##### Records to process #####

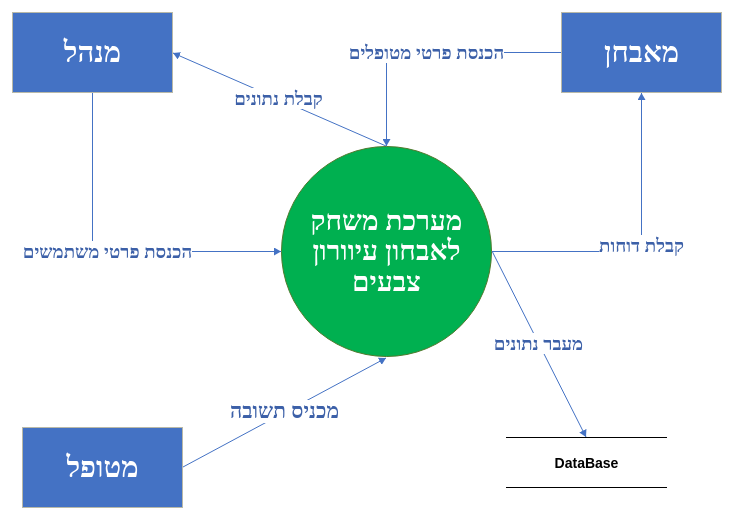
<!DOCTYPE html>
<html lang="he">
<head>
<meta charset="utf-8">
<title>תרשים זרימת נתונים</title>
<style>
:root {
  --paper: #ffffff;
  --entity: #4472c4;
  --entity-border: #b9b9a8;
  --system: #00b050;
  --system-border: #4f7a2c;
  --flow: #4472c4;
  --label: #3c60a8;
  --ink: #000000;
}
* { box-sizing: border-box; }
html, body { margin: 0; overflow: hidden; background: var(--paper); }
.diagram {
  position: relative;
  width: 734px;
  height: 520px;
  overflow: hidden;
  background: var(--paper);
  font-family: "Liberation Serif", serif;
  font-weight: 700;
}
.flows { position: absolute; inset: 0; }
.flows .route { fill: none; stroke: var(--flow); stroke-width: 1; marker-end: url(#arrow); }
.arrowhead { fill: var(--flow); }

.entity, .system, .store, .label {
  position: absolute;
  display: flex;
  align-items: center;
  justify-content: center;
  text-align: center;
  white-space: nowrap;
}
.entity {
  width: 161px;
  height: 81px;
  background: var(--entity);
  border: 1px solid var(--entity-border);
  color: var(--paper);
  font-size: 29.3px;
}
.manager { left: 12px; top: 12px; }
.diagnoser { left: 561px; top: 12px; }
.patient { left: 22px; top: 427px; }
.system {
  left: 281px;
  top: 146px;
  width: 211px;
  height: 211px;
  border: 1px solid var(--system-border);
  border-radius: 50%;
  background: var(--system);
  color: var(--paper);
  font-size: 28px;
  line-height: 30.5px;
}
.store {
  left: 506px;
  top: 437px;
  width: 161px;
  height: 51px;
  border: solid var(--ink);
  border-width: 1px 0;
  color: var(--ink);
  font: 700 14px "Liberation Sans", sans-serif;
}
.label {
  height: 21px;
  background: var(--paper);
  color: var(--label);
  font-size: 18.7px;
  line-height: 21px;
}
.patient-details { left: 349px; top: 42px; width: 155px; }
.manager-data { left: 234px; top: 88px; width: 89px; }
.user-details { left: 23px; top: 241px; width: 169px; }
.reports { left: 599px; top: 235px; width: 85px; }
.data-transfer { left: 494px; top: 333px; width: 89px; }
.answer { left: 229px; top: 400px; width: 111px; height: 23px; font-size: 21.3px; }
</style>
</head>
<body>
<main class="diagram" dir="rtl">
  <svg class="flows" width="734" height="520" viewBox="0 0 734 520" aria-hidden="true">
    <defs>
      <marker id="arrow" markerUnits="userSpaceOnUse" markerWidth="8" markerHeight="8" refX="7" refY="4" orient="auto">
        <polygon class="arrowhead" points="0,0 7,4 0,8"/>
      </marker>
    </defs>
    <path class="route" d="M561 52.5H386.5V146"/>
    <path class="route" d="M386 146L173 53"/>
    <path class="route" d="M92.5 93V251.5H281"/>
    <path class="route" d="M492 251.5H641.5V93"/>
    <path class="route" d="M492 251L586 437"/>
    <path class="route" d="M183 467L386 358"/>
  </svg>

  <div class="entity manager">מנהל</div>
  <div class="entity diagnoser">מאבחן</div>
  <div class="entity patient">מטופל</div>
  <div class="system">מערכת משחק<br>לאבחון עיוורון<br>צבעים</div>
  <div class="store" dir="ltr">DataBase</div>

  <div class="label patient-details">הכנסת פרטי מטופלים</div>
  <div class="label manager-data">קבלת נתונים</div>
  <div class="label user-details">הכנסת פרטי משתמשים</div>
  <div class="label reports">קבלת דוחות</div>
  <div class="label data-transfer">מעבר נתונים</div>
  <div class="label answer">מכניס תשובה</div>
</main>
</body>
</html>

#####

◆ Exercise directions
Set the listing down exactly, without its pictures.

◆ Output of the task
<!DOCTYPE html>
<html lang="he">
<head>
<meta charset="utf-8">
<title>תרשים זרימת נתונים</title>
<style>
:root {
  --paper: #ffffff;
  --entity: #4472c4;
  --entity-border: #b9b9a8;
  --system: #00b050;
  --system-border: #4f7a2c;
  --flow: #4472c4;
  --label: #3c60a8;
  --ink: #000000;
}
* { box-sizing: border-box; }
html, body { margin: 0; overflow: hidden; background: var(--paper); }
.diagram {
  position: relative;
  width: 734px;
  height: 520px;
  overflow: hidden;
  background: var(--paper);
  font-family: "Liberation Serif", serif;
  font-weight: 700;
}
.flows { position: absolute; inset: 0; }
.flows .route { fill: none; stroke: var(--flow); stroke-width: 1; marker-end: url(#arrow); }
.arrowhead { fill: var(--flow); }

.entity, .system, .store, .label {
  position: absolute;
  display: flex;
  align-items: center;
  justify-content: center;
  text-align: center;
  white-space: nowrap;
}
.entity {
  width: 161px;
  height: 81px;
  background: var(--entity);
  border: 1px solid var(--entity-border);
  color: var(--paper);
  font-size: 29.3px;
}
.manager { left: 12px; top: 12px; }
.diagnoser { left: 561px; top: 12px; }
.patient { left: 22px; top: 427px; }
.system {
  left: 281px;
  top: 146px;
  width: 211px;
  height: 211px;
  border: 1px solid var(--system-border);
  border-radius: 50%;
  background: var(--system);
  color: var(--paper);
  font-size: 28px;
  line-height: 30.5px;
}
.store {
  left: 506px;
  top: 437px;
  width: 161px;
  height: 51px;
  border: solid var(--ink);
  border-width: 1px 0;
  color: var(--ink);
  font: 700 14px "Liberation Sans", sans-serif;
}
.label {
  height: 21px;
  background: var(--paper);
  color: var(--label);
  font-size: 18.7px;
  line-height: 21px;
}
.patient-details { left: 349px; top: 42px; width: 155px; }
.manager-data { left: 234px; top: 88px; width: 89px; }
.user-details { left: 23px; top: 241px; width: 169px; }
.reports { left: 599px; top: 235px; width: 85px; }
.data-transfer { left: 494px; top: 333px; width: 89px; }
.answer { left: 229px; top: 400px; width: 111px; height: 23px; font-size: 21.3px; }
</style>
</head>
<body>
<main class="diagram" dir="rtl">
  <svg class="flows" width="734" height="520" viewBox="0 0 734 520" aria-hidden="true">
    <defs>
      <marker id="arrow" markerUnits="userSpaceOnUse" markerWidth="8" markerHeight="8" refX="7" refY="4" orient="auto">
        <polygon class="arrowhead" points="0,0 7,4 0,8"/>
      </marker>
    </defs>
    <path class="route" d="M561 52.5H386.5V146"/>
    <path class="route" d="M386 146L173 53"/>
    <path class="route" d="M92.5 93V251.5H281"/>
    <path class="route" d="M492 251.5H641.5V93"/>
    <path class="route" d="M492 251L586 437"/>
    <path class="route" d="M183 467L386 358"/>
  </svg>

  <div class="entity manager">מנהל</div>
  <div class="entity diagnoser">מאבחן</div>
  <div class="entity patient">מטופל</div>
  <div class="system">מערכת משחק<br>לאבחון עיוורון<br>צבעים</div>
  <div class="store" dir="ltr">DataBase</div>

  <div class="label patient-details">הכנסת פרטי מטופלים</div>
  <div class="label manager-data">קבלת נתונים</div>
  <div class="label user-details">הכנסת פרטי משתמשים</div>
  <div class="label reports">קבלת דוחות</div>
  <div class="label data-transfer">מעבר נתונים</div>
  <div class="label answer">מכניס תשובה</div>
</main>
</body>
</html>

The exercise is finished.